Five to ten million Americans are estimated to have early stages of chronic kidney disease, having lost at least half of their normal kidney function. Chronic kidney disease shares many common risk factors with heart disease, including hypertension and diabetes, but the role of cholesterol has been less certain. The current study was the first to assess the association between a large number of lipids in the blood and a subsequent decline in kidney function in a large sample of the general population. The findings, which could help identify modifiable risk factors that predict development and progression of kidney disease, suggest that cholesterol treatment for preventing heart disease may not be as effective at preventing kidney disease.

Senior author Josef Coresh, MD, PhD, associate professor, Epidemiology, Biostatistics, and Medicine, Johns Hopkins School of Public Health, noted, "Chronic kidney disease is only beginning to be recognized as a major public health problem. Our goal is to systematically understand why some individuals' kidney function declines more rapidly and why these individuals are at an increased risk of kidney failure and death. Heart and kidney disease share many common risk factors. Understanding the similarities and differences will help us understand why treated kidney disease incidence is increasing while heart disease is decreasing."

The report focused on the risk of declining kidney function over the three years following a baseline examination. A total of 15,792 men and women ages 45 to 64 were followed at three-year intervals since 1987 as participants in the Atherosclerosis Risk in Communities Study.

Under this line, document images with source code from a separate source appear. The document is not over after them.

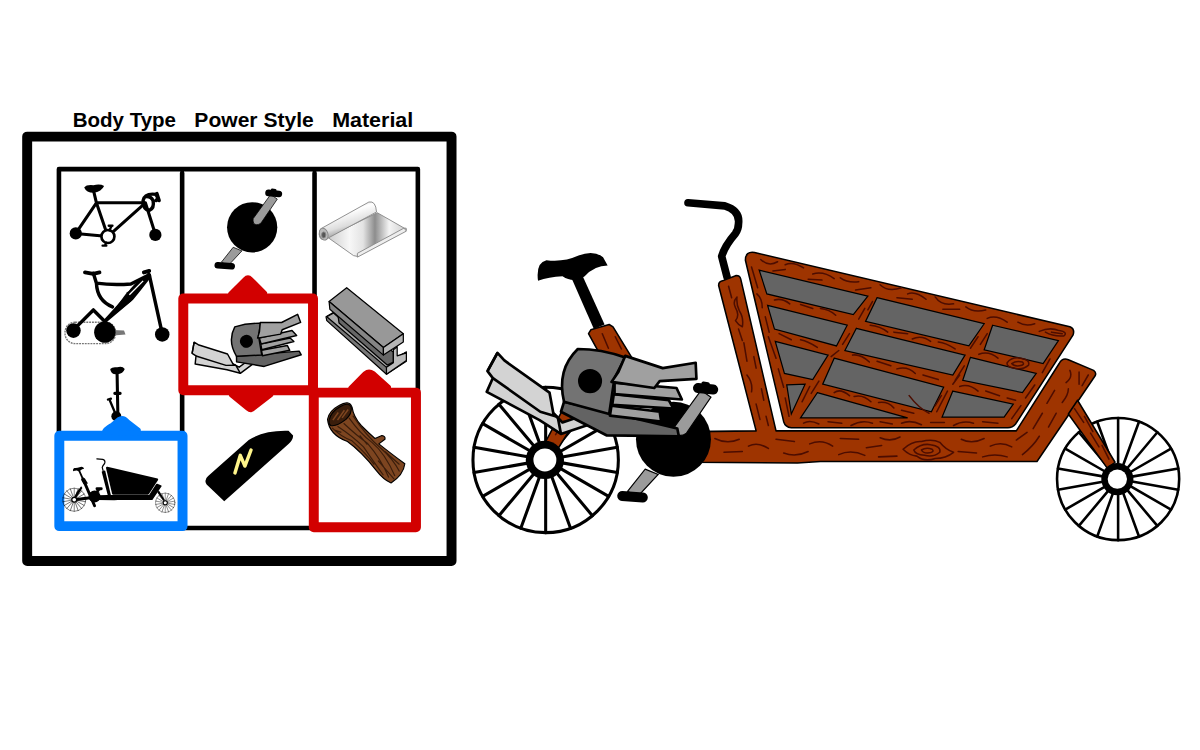
<!DOCTYPE html>
<html lang="en">
<head>
<meta charset="utf-8">
<title>Bike builder</title>
<link rel="stylesheet" href="https://fonts.googleapis.com/css2?family=Arimo:wght@700&display=swap">
<style>
:root{--ink:#000;--paper:#fff;--blue:#007dff;--red:#d20000;--wood:#9e3400;--grain:#4d0d00;--cell:#646464;--steel:#9b9b9b;--steel-light:#d3d3d3;--steel-dark:#666;--bark:#7d4520;--bark-dark:#3a1d0b;--bolt:#fff58a}
*{box-sizing:border-box}
html,body{margin:0;width:1200px;height:750px;overflow:hidden;background:var(--paper)}
.board{display:block;width:1200px;height:750px}
.column-title{font:700 27px Arimo,Helvetica,sans-serif;fill:var(--ink)}
.line{fill:none;stroke:var(--ink);stroke-linecap:round;stroke-linejoin:round}
.outlined{stroke:var(--ink);stroke-linejoin:round}
.wood{fill:var(--wood);stroke:var(--ink);stroke-width:2;stroke-linejoin:round}
.grain{fill:none;stroke:var(--grain);stroke-width:2;stroke-linecap:round;stroke-linejoin:round}
.cells{fill:var(--cell);stroke:var(--ink);stroke-width:1.6}
.pick rect{fill:var(--paper);stroke-width:13;stroke-linejoin:round}
.pick path{stroke-width:6;stroke-linejoin:round}
.pick-blue{fill:var(--blue);stroke:var(--blue)}
.pick-red{fill:var(--red);stroke:var(--red)}
</style>
</head>
<body>
<main>
<svg class="board" viewBox="0 0 1568 980" role="group" aria-label="Bike builder with chosen parts and the finished cargo bike">
<defs>
  <linearGradient id="foil-roll" x1="0" y1="0" x2=".45" y2="1"><stop offset="0" stop-color="#999"/><stop offset=".4" stop-color="#fff"/><stop offset=".7" stop-color="#ddd"/><stop offset="1" stop-color="#777"/></linearGradient>
  <linearGradient id="foil-sheet"><stop offset="0" stop-color="#ccc"/><stop offset=".28" stop-color="#f7f7f7"/><stop offset=".45" stop-color="#e3e3e3"/><stop offset=".6" stop-color="#8d8d8d"/><stop offset=".78" stop-color="#f4f4f4"/><stop offset="1" stop-color="#ccc"/></linearGradient>

  <path id="spoke-pair" d="M0-95V-22M0 95V22"/>
  <g id="wheel">
    <g class="line" stroke-width="4">
      <circle r="95"/>
      <use href="#spoke-pair"/><use href="#spoke-pair" transform="rotate(20)"/><use href="#spoke-pair" transform="rotate(40)"/><use href="#spoke-pair" transform="rotate(60)"/><use href="#spoke-pair" transform="rotate(80)"/><use href="#spoke-pair" transform="rotate(100)"/><use href="#spoke-pair" transform="rotate(120)"/><use href="#spoke-pair" transform="rotate(140)"/><use href="#spoke-pair" transform="rotate(160)"/>
    </g>
  </g>
  <g id="hub"><circle r="25"/><circle r="15" fill="#fff"/></g>

  <g id="crank">
    <circle r="49"/>
    <g fill="#9b9b9b" stroke="#000" stroke-width="1.5">
      <path d="M2-17L36-64 49-55 17-8Q8-2 3-8 1-12 2-17Z"/>
      <path d="M-37 39L-20 46-47 75-60 68Z"/>
    </g>
    <path class="line" stroke-width="13" d="M32-67L52-65M-67 74L-40 76"/>
    <path class="line" stroke-width="5" d="M39-73L45-72"/>
  </g>

  <g id="engine" class="outlined" stroke-width="3.5">
    <path fill="#d3d3d3" d="M650 461L659 471 718 513 723 540 735 552 756 545 775 553 733 567 705 549 636 512 644 494 637 485Z"/>
    <path fill="none" d="M644 494L706 538 729 545M637 485L650 461M723 540L729 546 733 567"/>
    <path fill="#636363" d="M737 525L885 560 887 570 793 569 733 538Z"/>
    <g fill="#a0a0a0">
      <path d="M799 530L862 538 864 551 797 543Z"/>
      <path d="M802 515L874 523 880 534 800 529Z"/>
      <path d="M803 500L884 507 891 522 803 515Z"/>
    </g>
    <path fill="#737373" d="M755 456Q727 483 737 525L796 541 803 494 817 467Q785 456 755 456Z"/>
    <path fill="#a0a0a0" d="M817 465L866 481 909 474 910 495 862 498 855 507 799 499 808 486Z"/>
    <circle cx="771" cy="498" r="14"/>
  </g>

  <g id="cargo-frame">
    <path d="M769 436L772 431 796 424 801 427 826 468 790 474Z"/>
    <path d="M706 590L735 536 770 490 780 505 728 588Z"/>
    <path d="M905 564L988 563 939 373Q939 368 944 367L962 360Q967 360 968 365L1014 563H1328L1384 475Q1388 467 1396 470L1429 484Q1433 487 1431 491L1355 603H1072L1042 605 905 604Z"/>
    <path d="M1396 541L1408 523 1457 604 1447 612Z"/>
  </g>
  <path id="cargo-box" d="M974 340Q974 328 986 330L1398 427Q1405 430 1402 438L1327 554Q1323 559 1317 559H1034Q1026 558 1024 551Z"/>
  <g id="saddle">
    <path d="M703 367Q700 343 714 340 736 343 756 334 775 326 788 336L794 347Q777 347 764 361 750 371 735 361 717 362 703 367Z"/>
    <path d="M747 364L761 360 790 424 776 430Z"/>
  </g>
  <path id="handlebar" class="line" stroke-width="10" d="M899 265L947 269Q967 275 965 292 965 299 961 305 947 321 943 335L950 362"/>
</defs>

<g id="column-titles" class="column-title">
  <text x="95" y="166" textLength="135" lengthAdjust="spacingAndGlyphs">Body Type</text>
  <text x="254" y="166" textLength="156" lengthAdjust="spacingAndGlyphs">Power Style</text>
  <text x="434" y="166" textLength="106" lengthAdjust="spacingAndGlyphs">Material</text>
</g>

<g id="panel" class="line">
  <rect x="35.500" y="178.500" width="554.500" height="554.500" stroke-width="13"/>
  <path stroke-width="6" d="M77 221H546V690H77ZM238 226V690M411 226V690"/>
</g>

<g id="body-road-bike">
  <path class="line" stroke-width="4" d="M122 248L126 265 141 309 190 265H126L99 305 141 309M190 265L203 306"/>
  <path d="M110 245Q113 241 122 242 131 240 136 243 133 250 122 252 113 252 110 245Z"/>
  <path class="line" stroke-width="4.500" d="M204 262Q208 258 203 254M205 253L208 262M204 254Q189 252 187 262 187 274 195 275 202 272 200 262 197 256 190 257"/>
  <circle cx="99" cy="305" r="8"/><circle cx="203" cy="307" r="8"/>
  <circle cx="141" cy="309" r="8.500" fill="#fff" stroke="#000" stroke-width="3.500"/>
  <path class="line" stroke-width="3" d="M143 301L146 295M142 295H147M139 317L137 321M134 321H139"/>
</g>

<g id="body-high-frame">
  <rect x="85" y="421" width="66" height="28" rx="13" fill="none" stroke="#777" stroke-width="1.800" stroke-dasharray="2.500 1.200"/>
  <path fill="#777" d="M140 431L162 432 164 437 140 439Z"/>
  <path class="line" stroke-width="4.500" d="M122 357L126 370Q148 373 171 371L195 359 212 436M126 370Q127 393 147 401M96 431L122 405 136 419"/>
  <path class="line" stroke-width="5" d="M195 360Q177 370 167 387L137 420M195 361Q182 378 172 390L138 419"/>
  <path d="M137 421L166 382 197 359 171 394Z"/>
  <path d="M169 385L187 367" stroke="#fff" stroke-width="1.800"/>
  <path class="line" stroke-width="5" d="M111 356L122 358 130 356M188 356L195 354"/>
  <path class="line" stroke-width="3" d="M194 354V362"/>
  <circle cx="96" cy="432" r="9.500"/><circle cx="137" cy="434" r="14"/><circle cx="212" cy="437" r="9.500"/>
</g>

<g id="body-unicycle">
  <path d="M144 482Q147 479 153 480 160 478 163 482 161 488 153 489 145 490 144 482Z"/>
  <path class="line" stroke-width="4" d="M153 488L154 542M150 514H157"/>
  <path class="line" stroke-width="3" d="M141 522L145 521M143 522L151 541"/>
  <circle cx="152" cy="544" r="6.500"/>
</g>

<g id="picked-body" class="pick pick-blue">
  <rect x="77.500" y="569.500" width="161" height="118"/>
  <path d="M136 565Q136 561 147 555L155 548Q161 544 167 551L181 562V566Z"/>
</g>
<g id="body-cargo" transform="translate(97 653) scale(.159) translate(-713 -601)">
  <use href="#wheel" x="713" y="601"/>
  <use href="#wheel" transform="translate(1461 626) scale(.84)"/>
  <use href="#cargo-frame"/>
  <path class="line" stroke-width="24" d="M785 430L880 650M860 590L920 510M900 510H935M713 601L880 580"/>
  <circle cx="880" cy="574" r="49"/>
  <use href="#cargo-box"/><use href="#saddle"/><use href="#handlebar"/>
  <use href="#hub" x="713" y="601"/><use href="#hub" transform="translate(1461 626) scale(.84)"/>
</g>

<use id="power-pedal" href="#crank" transform="translate(329.500 297) scale(.67)"/>

<g id="power-battery">
  <path d="M293 655L270 633Q266 627 272 622L325 575Q345 562 377 563L383 569Q383 575 377 580Z"/>
  <path fill="none" stroke="var(--bolt)" stroke-width="4.500" stroke-linejoin="round" stroke-linecap="round" d="M307 618L314 595 320 609 328 588"/>
</g>

<g id="picked-power" class="pick pick-red">
  <rect x="239.500" y="390" width="169.500" height="120"/>
  <path d="M301 384L320 365Q324 361 328 365L346 383Z"/>
  <path d="M302 516L324 534Q328 538 332 533L354 516Z"/>
</g>
<use id="power-engine" href="#engine" transform="translate(322 446) rotate(-18) scale(.54) translate(-771 -498)"/>

<g id="material-foil" stroke="#888" stroke-width="1.200" stroke-linejoin="round">
  <path fill="url(#foil-sheet)" d="M428 310L493 278 528 298Q532 297 531 301L467 335 462 334Z"/>
  <path fill="#eee" d="M528 298L467 331 467 336 531 302Z"/>
  <path fill="url(#foil-roll)" d="M419 299L482 264Q491 262 492 277L427 312Q418 316 417 306Z"/>
  <ellipse cx="423" cy="306" rx="5.500" ry="8" fill="#bbb" transform="rotate(-18 423 306)"/>
  <ellipse cx="423" cy="307" rx="2.800" ry="4" fill="#555"/>
</g>

<g id="material-beam" class="outlined" stroke-width="1.600">
  <path fill="#777" d="M426 414L436 408 505 476 531 460V472L505 489 427 419Z"/>
  <path fill="#aaa" d="M427 414L436 409 506 473 531 460 505 480Z"/>
  <path fill="#666" d="M441 408L514 460V473L506 477 443 422Z"/>
  <path fill="#bbb" d="M514 457L519 453V465L531 461V471L505 489V480L514 474Z"/>
  <path fill="#989898" d="M453 376L527 436 501 454 430 394Z"/>
  <path fill="#858585" d="M430 394L501 454V464L431 404Z"/>
  <path fill="#b5b5b5" d="M501 454L527 436V447L501 464Z"/>
</g>

<g id="picked-material" class="pick pick-red">
  <rect x="410" y="513" width="133.500" height="176"/>
  <path d="M458 507L477 488Q482 484 488 488L508 506V509H458Z"/>
</g>
<g id="material-log" class="outlined" stroke="#000" stroke-width="1.500">
  <path fill="var(--bark)" d="M428 548Q430 537 443 530 456 522 460 532 462 545 472 556 482 566 490 573L499 569Q504 570 503 574L495 580Q510 592 529 606 527 621 511 631 501 627 491 614 472 590 454 577 430 568 428 548Z"/>
  <path fill="var(--bark-dark)" d="M430 549Q432 538 445 531 456 525 459 532 460 541 452 548 439 558 432 556 429 554 430 549Z"/>
  <path fill="none" stroke="var(--bark)" stroke-width="2" d="M435 549L442 539M441 549L450 536M447 546L455 535"/>
  <path fill="none" stroke="var(--bark-dark)" d="M434 559Q445 570 460 576 478 592 489 607M441 557Q462 571 475 584 490 606 501 621M449 553Q466 569 480 579 498 600 508 624M456 546Q471 567 486 578 503 592 516 622M461 543Q478 569 498 586 513 599 522 616M494 602L515 626M437 562L446 565M470 569L480 581M503 590L522 607"/>
</g>

<g id="cargo-bike">
  <use href="#wheel" x="713" y="601"/>
  <use href="#wheel" transform="translate(1461 626) scale(.84)"/>
  <use href="#saddle"/>
  <use href="#handlebar"/>
  <use href="#cargo-frame" class="wood"/>
  <use href="#cargo-box" class="wood"/>
  <g class="cells">
    <path d="M992 353L1134 387 1115 411 1002 384Z"/>
    <path d="M1146 389L1286 423 1266 452 1131 420Z"/>
    <path d="M1297 425L1383 445 1363 475 1286 457Z"/>
    <path d="M1003 399L1107 425 1093 452 1012 430Z"/>
    <path d="M1119 429L1261 464 1245 490 1104 458Z"/>
    <path d="M1268 467L1354 488 1336 513 1258 497Z"/>
    <path d="M1013 446L1082 464 1062 496 1025 488Z"/>
    <path d="M1090 468L1233 506 1217 538 1075 502Z"/>
    <path d="M1028 503L1052 502 1034 541Z"/>
    <path d="M1068 513L1186 546H1046Z"/>
    <path d="M1245 511L1324 528 1312 545H1231Z"/>
  </g>
  <g id="box-grain" class="grain">
    <path d="M994 339Q1004 349 1016 342M1026 346Q1036 341 1050 350M1010 354L1026 352M1062 358Q1076 354 1090 364M1056 365L1074 366M1098 363Q1108 370 1122 368M1118 379L1138 376M1150 372Q1160 382 1178 376M1186 384Q1196 380 1210 391M1172 389L1192 391M1222 388Q1230 400 1246 397M1232 404L1254 404M1262 401Q1272 409 1288 405M1290 416Q1302 411 1316 421M1330 421Q1340 427 1352 423M1358 433Q1372 427 1384 432 1396 434 1390 439 1376 440 1366 434M1374 434L1388 436"/>
    <path d="M982 349L990 376M989 384Q996 390 996 402M1000 414L1005 434M1004 440L1014 468M1017 482L1024 506M1026 520L1031 544"/>
    <path d="M1012 392Q1022 389 1032 397M1046 398L1062 403M1072 403Q1084 404 1092 412M1130 403L1122 417M1140 394L1134 405M1137 425Q1150 426 1160 434M1168 434L1186 436M1192 443Q1204 437 1216 446M1226 447Q1236 448 1248 456M1278 440L1268 455M1290 436L1281 450M1279 463Q1292 458 1304 468"/>
    <path d="M1018 436L1034 444M1046 444Q1056 446 1068 454M1096 458L1086 466M1110 436L1101 450M1114 464Q1124 462 1136 473M1146 472L1164 478M1172 482Q1186 478 1196 488M1206 490L1226 496M1260 478L1248 497M1254 490L1245 502M1254 505Q1266 501 1278 511M1288 511L1306 517M1316 520L1327 523"/>
    <path d="M1070 498L1060 514M1058 505L1048 525M1090 513Q1098 507 1110 517M1116 518Q1128 515 1138 525M1148 526Q1160 524 1168 533M1178 536L1194 540M1238 511L1224 538M1230 517L1222 530M1188 517Q1200 533 1214 540M1050 553Q1058 548 1070 554M1082 551L1100 553M1112 556Q1126 548 1140 553M1150 551L1166 554M1178 553Q1190 548 1204 555M1216 552L1234 552M1246 556Q1258 549 1272 553M1284 551L1304 553M1352 503L1340 520M1372 469L1362 487M1334 530L1322 547"/>
    <path d="M1316 474Q1322 466 1334 468 1346 470 1344 477 1336 484 1324 481 1315 479 1316 474ZM1322 475Q1328 471 1336 473 1340 477 1332 478 1325 479 1322 475Z"/>
  </g>
  <g id="frame-grain" class="grain">
    <path d="M952 374L956 389M963 388Q957 394 961 402 967 412 961 419 964 424 970 427 972 415 966 406 962 398 963 388M965 430L970 445M972 448L976 472M985 466L988 481M976 490Q984 500 982 512M995 508L998 523M988 528L993 548M1001 544L1004 556M787 436L795 455M804 440L812 456M726 568L737 550"/>
    <path d="M934 573Q950 581 966 574M946 591L970 590M978 583Q990 577 1004 586M1014 574L1038 577M1024 592Q1040 598 1056 590M1058 580Q1074 573 1088 583M1098 573L1122 574M1096 594Q1112 587 1130 595M1132 585L1152 582M1150 572Q1164 578 1176 571M1148 597L1172 596M1256 574Q1270 581 1286 573M1252 590L1276 592M1294 583Q1308 576 1322 584M1284 597Q1300 592 1316 597M1328 575L1342 565M1336 594Q1350 583 1358 570M1350 560L1362 540M1370 558L1380 540M1368 527L1378 510M1388 526Q1396 516 1396 508M1393 500Q1402 493 1398 484M1410 502L1410 486M1422 490L1414 504M1404 534L1416 552M1417 544L1428 564M1425 566L1436 584M1440 582L1449 600"/>
    <path d="M1180 587Q1192 576 1204 577 1218 573 1228 578 1236 588 1246 591 1236 599 1222 599 1208 604 1198 596 1188 595 1180 587ZM1194 588Q1204 579 1216 581 1230 583 1228 591 1220 598 1208 595 1196 594 1194 588ZM1204 588Q1210 584 1218 587 1222 591 1212 592 1206 592 1204 588Z"/>
  </g>
  <use href="#hub" x="712" y="601"/>
  <use href="#hub" transform="translate(1460 626) scale(.84)"/>
  <use href="#crank" x="880" y="574"/>
  <use href="#engine"/>
</g>
</svg>
</main>
</body>
</html>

At the baseline examination, participants answered questions about kidney disease risk factors and gave blood samples, which were tested for the following lipid levels: total cholesterol, HDL cholesterol, LDL cholesterol, apolipoproteins A and B, and triglycerides.

Creatinine, a breakdown product of muscle, was used to detect chronic kidney disease. Since a rising level in creatinine in the bloodstream indicates a decline in the kidney's capacity to filter blood, the investigators used an increase of 0.4 milligrams of creatinine per deciliter of blood to indicate a significant decline in kidney function.

The data revealed that higher triglyceride levels were consistently associated with a greater risk of increased creatinine levels, and thus a decrease in kidney function. Similarly, lower levels of high density lipoprotein (HDL or good) cholesterol and apolipoprotein-A (the major protein in HDL cholesterol) were associated with greater risk. In contrast, total cholesterol and low-density lipoprotein cholesterol showed no association with the risk of chronic kidney disease.

Individuals who went on to develop a rise in creatinine had a higher mean age and were substantially more likely to be black, have diabetes, and use anti-hypertensive medications at baseline. For each three-fold increase in triglyceride levels, the risk of a rise in creatinine was 2.39 times greater among African Americans and 1.31 times greater among whites. The associations remained when the study was limited to individuals with normal kidney function at baseline.

Lead author Paul Muntner, research assistant, Epidemiology, Johns Hopkins School of Public Health, said, "Among the lipids we investigated, triglycerides had the strongest and most statistically significant association with a future decline in renal function. Individuals with high triglycerides were 1.5 times more likely to experience a decline in kidney function compared to individuals with low triglycerides." These associations persisted even after taking into consideration such variables as sex, race, age, systolic blood pressure, diabetes status, and type of blood pressure medication used.

Support for this study was provided by the National Heart, Lung, and Blood Institute; by a training grant from the National Institutes of Health; and by grants from the National Institute of Diabetes, Digestive, and Kidney Disease and the National Center for Research Resources.

Public Affairs Media Contacts for the Johns Hopkins Bloomberg School of Public Health: Tim Parsons or Kenna Brigham @ 410-955-6878 or